Although we know that sex has many health benefits — it can lower stress, improve sleep, decrease risk of prostate cancer — scientists can’t always explain why these things are true. A particularly pesky example is the link between increased sexual activity and a decreased risk of heart problems: We’ve known that this connection exists for years, but scientists have only now figured out why.
The answer lies with homocysteine, an amino acid (a protein building block) that’s essential for keeping your body’s cells functioning, but can also cause strokes and heart attacks when too much of it builds up. A group of researchers from Taiwan’s National Defense Medical Center have discovered that having lots of sex is correlated with lower, healthy homocysteine levels.
But here’s the kicker: This connection was only seen in men.
The research, which was published in the Journal of Sexual Medicine in early June, surveyed 2,267 people between the ages of 20 and 59 and compared their sexual activity and homocysteine blood levels for a year. As a whole, the group showed a link between frequent sex and lower homocysteine levels, but when the scientists separated the group by gender and took out control factors, this pattern only revealed itself in the men.
Why the gendered result? The team didn’t specifically study this question, but they do have some ideas. For instance, homocysteine might be especially important to men because they can’t get erections unless they have healthy blood flow; in fact, men with heart problems often experience erectile dysfunction. Women, in contrast, are less dependent on blood flow for arousal. For a man to have penetrative sex, his homocysteine levels need to be low enough so that blood can flow freely to his penis and trigger an erection.
This is the first study to analyze the relationship between sex and homocysteine levels, which means that the research is groundbreaking but also that it doesn’t tell the full story. The team acknowledges its limits: “The study was a cross-sectional observational investigation,” they explain in the abstract, “and the causal relation should be evaluated in a follow-up study.”
Still, it’s pretty cool that we now have an idea of how sex helps the (male) heart.
How often might a man need to have sex to get this benefit? Well, the lowest amounts of homocysteine were seen in men who had sex at least twice a week. Men who had sex less than once a month had the highest amount of homocysteine in their blood.

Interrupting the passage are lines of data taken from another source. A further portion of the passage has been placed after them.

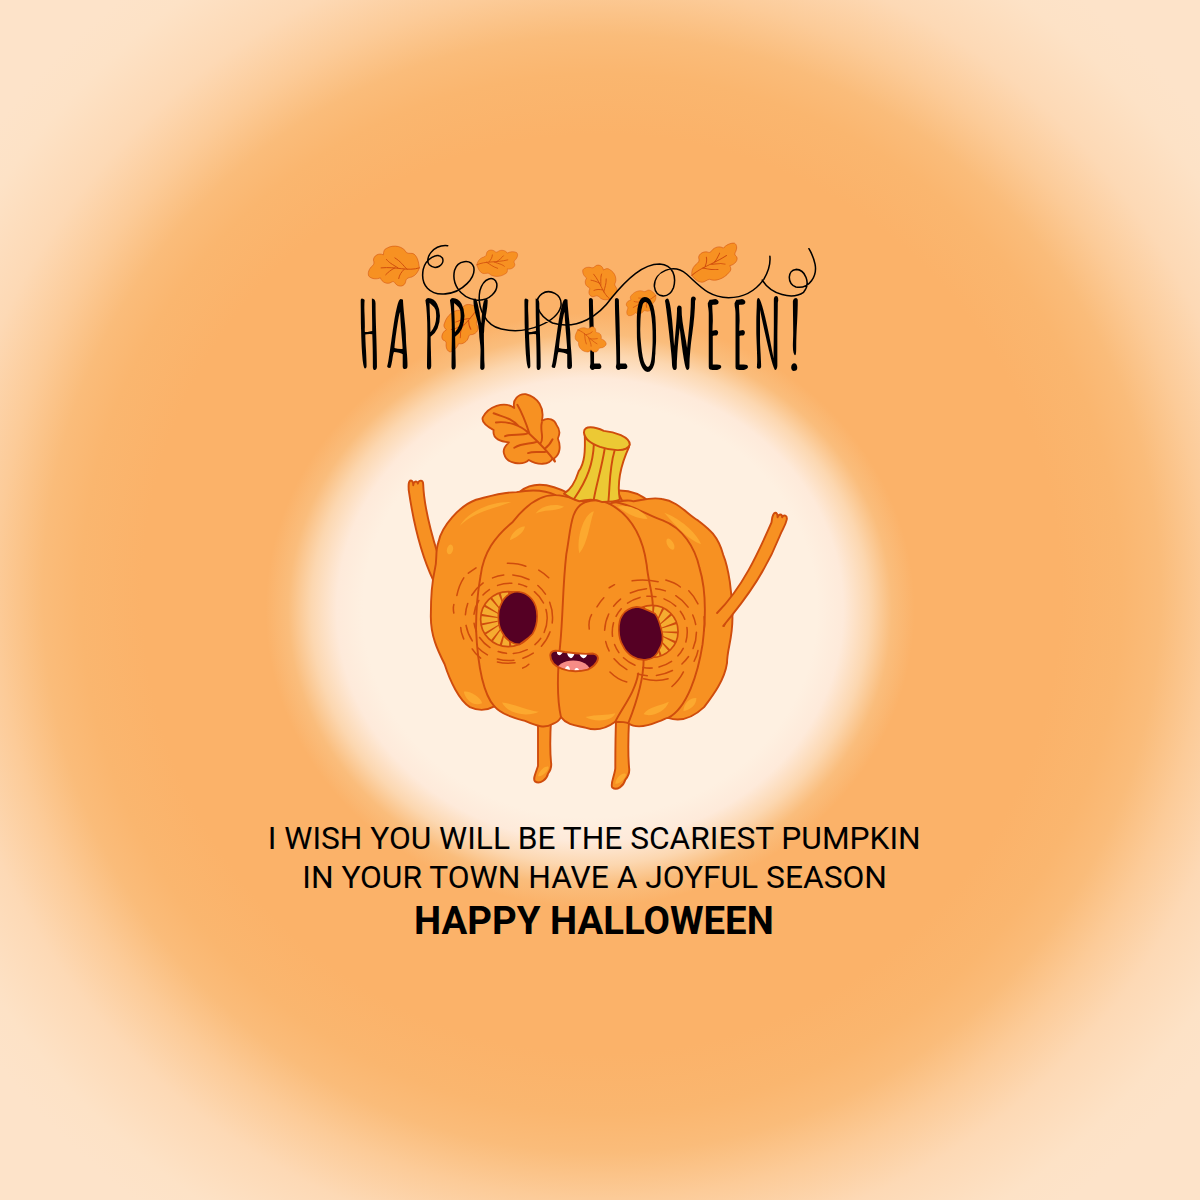
<!DOCTYPE html>
<html lang="en">
<head>
<meta charset="utf-8">
<title>Happy Halloween</title>
<link rel="stylesheet" href="https://fonts.googleapis.com/css2?family=Amatic+SC:wght@700&amp;family=Roboto:wght@400;700&amp;display=block">
<style>
:root {
  --glow-corner: #fde3c9;
  --glow-ring: #fbb269;
  --glow-heart: #fef0e1;
  --pumpkin: #f79122;
  --outline: #cf4c0d;
  --shine: #fca92f;
  --stem: #ecc934;
  --iris: #f5ac30;
  --hollow: #550024;
  --tongue: #f68c86;
  --tooth: #ffffff;
  --ink: #000000;
}
* { margin: 0; padding: 0; }
html, body { width: 1200px; height: 1200px; overflow: hidden; background: var(--glow-corner); }
.card { display: block; width: 1200px; height: 1200px; }
.title { font: 700 122px "Amatic SC", cursive; fill: var(--ink); text-anchor: middle; }
.wish { font: 400 41.3px Roboto, sans-serif; fill: var(--ink); }
.wish-strong { font: 700 49.5px Roboto, sans-serif; fill: var(--ink); }
.leaf { fill: var(--pumpkin); stroke: var(--outline); stroke-width: 2.4; stroke-linejoin: round; stroke-linecap: round; }
.sprig { fill: var(--pumpkin); stroke: var(--outline); stroke-width: .7; stroke-linejoin: round; }
.sprig-veins { fill: none; stroke: var(--outline); stroke-width: 1.3; stroke-linecap: round; }
.vine { fill: none; stroke: var(--ink); stroke-width: 2; stroke-linecap: round; }
.flesh { fill: var(--pumpkin); stroke: var(--outline); stroke-width: 2.5; stroke-linejoin: round; stroke-linecap: round; }
.line { fill: none; stroke: var(--outline); stroke-width: 2.5; stroke-linecap: round; }
.stem { fill: var(--stem); stroke: var(--outline); stroke-width: 2.5; stroke-linejoin: round; }
.shine { fill: var(--shine); }
.iris { fill: var(--iris); stroke: var(--outline); stroke-width: 2.2; }
.hatch { fill: none; stroke: var(--outline); stroke-width: 22; stroke-dasharray: 2 7; }
.hollow { fill: var(--hollow); stroke: var(--outline); stroke-width: 2.2; stroke-linejoin: round; }
.wrinkles { fill: none; stroke: var(--outline); stroke-width: 2; stroke-linecap: round; }
</style>
</head>
<body>
<main>
<svg class="card" viewBox="0 0 1568 1568" xmlns="http://www.w3.org/2000/svg">
  <defs>
    <radialGradient id="outer-glow" gradientUnits="userSpaceOnUse" cx="786" cy="776" r="1000">
      <stop offset="0" stop-color="#fbb269"/>
      <stop offset=".6" stop-color="#fbb269"/>
      <stop offset=".68" stop-color="#fab66f"/>
      <stop offset=".73" stop-color="#fabc7a"/>
      <stop offset=".79" stop-color="#fccb98"/>
      <stop offset=".86" stop-color="#fdd9b5"/>
      <stop offset=".95" stop-color="#fde2c6"/>
      <stop offset="1" stop-color="#fde3c9"/>
    </radialGradient>
    <radialGradient id="inner-glow">
      <stop offset="0" stop-color="#fef0e1"/>
      <stop offset=".7" stop-color="#fef0e1"/>
      <stop offset=".78" stop-color="#feeada"/>
      <stop offset=".86" stop-color="#fcd7b0"/>
      <stop offset=".93" stop-color="#fabd7c"/>
      <stop offset="1" stop-color="#fbb269"/>
    </radialGradient>
    <g id="oak-leaf">
      <path class="sprig" d="M0 0C-1-7-2-14-7-18C-10-20-14-18-17-20C-21-28-33-31-42-26C-46-25-47-21-47-17C-53-20-60-16-60-10C-59-7-59-5-61-3C-66 1-68 7-66 11C-62 15-55 15-51 13C-49 19-42 22-37 19C-34 17-33 18-31 21C-26 26-19 24-18 18C-17 13-14 13-10 12C-5 10-2 6 0 0Z"/>
      <path class="sprig-veins" d="M0 0C-15 5-30-2-50 0M-16 2C-22-4-24-8-32-13M-28 0C-36-5-40-7-43-11M-20 2C-24 6-26 9-27 14M-32 0C-38 3-41 6-44 9"/>
    </g>
    <clipPath id="mouth-shape"><path d="M719 856C720 848 729 850 738 852C750 854 762 855 775 854C786 856 782 868 768 875C744 881 719 873 719 856Z"/></clipPath>
  </defs>

  <g id="background">
    <rect width="1568" height="1568" fill="url(#outer-glow)"/>
    <ellipse cx="771" cy="797" rx="424" ry="388" fill="url(#inner-glow)"/>
  </g>

  <g id="garland-behind">
    <use href="#oak-leaf" transform="translate(548 350)"/>
    <use href="#oak-leaf" transform="translate(623 346) rotate(171) scale(.82 .68)"/>
    <use href="#oak-leaf" transform="translate(797 391) rotate(57) scale(.78 .8)"/>
    <use href="#oak-leaf" transform="translate(857 386) rotate(-28) scale(.67 .58)"/>
    <use href="#oak-leaf" transform="translate(904 360) rotate(150) scale(1.05 .8)"/>
    <use href="#oak-leaf" transform="translate(624 402) rotate(-51) scale(1.02 .8)"/>
  </g>

  <text class="title" transform="scale(.8 1)" y="482" x="603.8 651.3 706.3 746.3 787.5 825 871.3 920 970 1012.5 1056.3 1112.5 1166.3 1210 1253.8 1297.5">HAPPY HALLOWEEN!</text>

  <g id="garland-front">
    <path class="vine" d="M585 321C566 319 554 338 561 346C569 354 582 346 578 337C572 329 556 338 553 352C549 373 562 386 582 384C605 382 622 362 619 349C615 338 598 340 594 353C590 370 600 388 622 392C640 394 651 380 649 370C646 360 632 362 627 380C623 402 634 425 655 430C690 438 728 420 733 400C735 384 718 377 708 384C696 393 702 412 722 422C755 432 783 412 800 388C820 364 840 345 862 345C880 346 884 362 880 376C874 391 857 390 855 374C855 354 880 344 897 358C915 374 925 388 952 389C975 389 990 376 998 365C1005 353 1007 345 1006 335M996 366C1008 385 1035 392 1050 382C1060 370 1052 352 1040 352C1029 353 1028 370 1040 375C1058 378 1068 360 1065 345C1063 336 1060 330 1057 325"/>
    <use href="#oak-leaf" transform="translate(755 431) rotate(216) scale(.62 .64)"/>
  </g>

  <g id="falling-leaf" class="leaf">
    <path d="M725 603L722 599C718 608 702 608 691 601C683 609 662 606 659 594C656 587 661 582 665 578C655 577 643 574 645 562C638 558 628 551 631 545C638 532 658 523 672 533C669 522 678 514 687 515C703 519 712 533 708 550C717 544 725 549 727 555C733 563 731 568 729 573C733 583 732 594 724 599Z"/>
    <path class="line" d="M725 603C716 590 703 577 692 567C680 555 663 550 648 552M692 567C687 552 683 541 676 529M678 557C668 546 658 545 645 540M706 580C712 573 705 563 708 552M702 577C693 581 684 578 672 585M690 566C682 570 668 566 660 570M715 590C706 592 698 589 690 592M712 586C718 582 720 578 722 574" stroke-width="2"/>
  </g>

  <g id="pumpkin">
    <g id="limbs-behind">
      <path class="flesh" d="M566 758C549 722 540 682 534 640C534 634 533 630 536 628C539 627 540 631 540 634C540 629 545 627 546 632C547 627 553 626 553 633C554 662 562 692 572 724"/>
      <path class="flesh" d="M703 940C703 968 703 985 703 1001C700 1010 696 1018 699 1021C706 1026 715 1017 716 1011C720 1006 721 1002 720 996C718 976 719 958 720 940Z"/>
      <path class="flesh" d="M805 940C804 965 804 985 804 1004C803 1014 797 1025 800 1029C806 1034 815 1027 817 1019C822 1013 823 1009 822 1003C820 980 821 960 822 940Z"/>
      <path class="shine" d="M703 1014C706 1003 717 999 717 1003C716 1008 708 1016 703 1014ZM804 1024C805 1013 817 1008 818 1012C817 1018 809 1025 804 1024Z"/>
    </g>

    <path class="flesh" d="M680 642C697 628 722 633 746 646L735 664ZM806 641C824 640 838 646 850 657L820 668Z"/>
    <path class="flesh" d="M675 643C655 643 638 649 622 653C600 661 577 688 573 708C568 722 572 730 568 745C564 763 563 780 563 802C562 830 572 850 581 868C588 890 600 915 614 924C625 929 637 928 646 923C656 934 672 938 686 942C702 949 712 952 722 946C728 944 731 941 733 937C742 949 756 948 766 951C780 956 793 951 804 943C812 943 817 943 821 945C832 953 848 948 860 943C867 941 870 938 873 938C890 944 905 938 920 924C932 908 947 888 950 866C950 848 958 832 957 804C957 775 952 742 945 725C938 699 925 690 912 680C898 672 886 655 865 652C850 649 838 654 828 655C820 652 808 655 796 658C786 653 776 652 765 656C752 654 741 647 726 647C710 639 692 640 675 643Z"/>

    <g id="ridges" class="line">
      <path d="M726 647C704 646 684 664 670 682C646 702 632 722 628 752C623 780 622 800 622 822C624 865 630 905 646 923"/>
      <path d="M765 656C745 663 746 692 740 724C735 768 736 800 732 842C728 880 727 910 733 937"/>
      <path d="M796 658C826 674 840 702 845 738C847 760 853 775 853 792M841 862C841 890 830 922 821 945M804 943C812 926 830 905 834 880"/>
      <path d="M803 656C828 660 845 673 866 680C892 690 908 715 914 742C924 775 922 810 918 842C912 880 898 925 873 938"/>
      <path d="M957 804C951 808 948 812 946 818"/>
    </g>

    <g id="highlights" class="shine">
      <path d="M601 687C610 670 640 655 668 656C648 664 620 668 601 687Z"/>
      <path d="M700 671C706 661 725 657 737 662C726 669 712 665 700 671Z"/>
      <path d="M757 723C753 704 762 672 776 668C770 686 768 710 757 723Z"/>
      <path d="M807 662C822 658 842 668 846 678C830 678 818 670 807 662Z"/>
      <path d="M868 670C889 678 909 695 916 711C900 706 884 688 868 670Z"/>
      <path d="M666 706C668 696 679 687 686 688C684 697 674 703 666 706Z"/>
      <ellipse cx="588" cy="718" rx="4" ry="6.5" transform="rotate(15 588 718)"/>
      <ellipse cx="876" cy="711" rx="4" ry="8" transform="rotate(-30 876 711)"/>
      <path d="M606 904C613 902 628 911 630 919C618 924 608 914 606 904Z"/>
      <path d="M656 918C670 919 688 928 704 930C690 937 664 934 656 918Z"/>
      <path d="M765 937C780 933 792 935 804 932C800 943 776 944 765 937Z"/>
      <path d="M841 933C848 923 862 923 874 917C870 930 850 938 841 933Z"/>
      <path d="M893 929C893 919 902 911 910 912C910 921 902 928 893 929Z"/>
    </g>

    <g id="stalk">
      <path class="stem" d="M764 566C765 590 764 605 756 616C752 629 745 640 737 645C745 651 751 653 757 655C769 652 778 652 787 656C795 656 803 656 810 653C806 632 810 610 822 584Z"/>
      <path class="line" d="M776 580C775 605 768 626 750 652M790 587C786 612 779 634 776 652M803 589C796 612 797 636 795 655"/>
      <path class="stem" d="M763 565C763 555 778 558 789 563C803 564 823 571 823 581C820 591 798 589 784 584C771 579 764 574 763 565Z"/>
    </g>

    <path id="raised-arm" class="flesh" d="M937 801C970 768 990 724 1008 683C1009 677 1009 671 1013 670C1016 670 1016 673 1016 676C1018 671 1022 671 1022 676C1024 672 1029 673 1028 679C1026 688 1022 692 1019 700C1004 738 980 775 957 803L945 818" stroke-width="2.2"/>

    <g id="left-eye">
      <g class="wrinkles">
        <ellipse cx="667" cy="808" rx="48" ry="46" stroke-dasharray="19 9 11 12"/>
        <ellipse cx="665" cy="807" rx="57" ry="56" stroke-dasharray="15 12 22 14" stroke-dashoffset="8"/>
        <path d="M593 801C592 796 592 794 593 790M597 778C599 768 602 761 606 755M612 749C616 746 619 744 622 742M663 736C672 736 680 737 687 740M704 745C709 748 713 751 717 755M602 820C602 826 604 830 606 835M617 848C620 853 624 857 628 860M650 865C658 867 665 867 673 866M683 873C687 872 689 870 691 868"/>
      </g>
      <ellipse class="iris" cx="664" cy="809" rx="36" ry="36"/>
      <ellipse class="hatch" cx="664" cy="809" rx="25" ry="25"/>
      <path class="hollow" d="M668 775C676 771 688 774 695 783C704 794 704 815 696 828C690 835 684 838 679 842C669 842 660 835 656 826C650 817 650 799 654 791C657 783 662 778 668 775Z"/>
    </g>

    <g id="right-eye">
      <g class="wrinkles">
        <ellipse cx="849" cy="826" rx="49" ry="47" stroke-dasharray="18 9 12 11" stroke-dashoffset="5"/>
        <ellipse cx="850" cy="826" rx="60" ry="57" stroke-dasharray="22 12 13 15"/>
        <path d="M770 822C769 815 770 808 773 803M780 793C783 788 786 784 789 781M796 768L803 764M826 759C838 757 850 758 860 760M870 758C877 760 884 763 889 767M900 772C905 777 909 783 912 789M920 806C921 812 921 818 920 824M912 850C911 856 909 860 907 864M893 878C889 886 884 892 878 897M841 887C852 890 863 890 873 887M797 878C803 884 810 889 819 891"/>
      </g>
      <ellipse class="iris" cx="852" cy="825" rx="34" ry="34"/>
      <ellipse class="hatch" cx="852" cy="825" rx="23" ry="23"/>
      <path class="hollow" d="M832 793C842 794 850 799 856 802C860 807 862 814 864 822C867 832 866 842 861 849C858 857 853 861 845 862C832 864 819 855 814 844C807 833 807 813 813 804C817 797 824 794 832 793Z"/>
    </g>

    <g id="mouth">
      <g clip-path="url(#mouth-shape)">
        <rect x="715" y="846" width="72" height="36" fill="var(--hollow)"/>
        <ellipse cx="749" cy="877" rx="22" ry="14" fill="var(--tongue)"/>
        <path fill="var(--tooth)" d="M727 848L736 851C734 856 730 858 728 854ZM741 852L751 853C750 857 748 860 746 860C743 859 741 856 741 852ZM757 853L768 853C767 858 764 861 762 860C759 859 757 856 757 853ZM737 878C738 872 741 869 743 871C745 873 745 876 745 880ZM750 880C750 875 752 872 754 873C757 874 757 877 757 880Z"/>
      </g>
      <path class="line" d="M719 856C720 848 729 850 738 852C750 854 762 855 775 854C786 856 782 868 768 875C744 881 719 873 719 856Z" stroke-width="1.6"/>
    </g>
  </g>

  <g id="greeting">
    <text class="wish" x="350" y="1110" textLength="853" lengthAdjust="spacingAndGlyphs">I WISH YOU WILL BE THE SCARIEST PUMPKIN</text>
    <text class="wish" x="395" y="1160" textLength="764" lengthAdjust="spacingAndGlyphs">IN YOUR TOWN HAVE A JOYFUL SEASON</text>
    <text class="wish-strong" x="541" y="1220" textLength="470" lengthAdjust="spacingAndGlyphs">HAPPY HALLOWEEN</text>
  </g>
</svg>
</main>
</body>
</html>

“Clinical physicians in primary care should support patients’ sexual activity,” the study concludes. Especially those patients who are at risk of heart disease, which includes men who smoke, have high blood pressure, eat a high-cholesterol diet, or are over 45 years old.
Well, there you go: One more reason to get busy.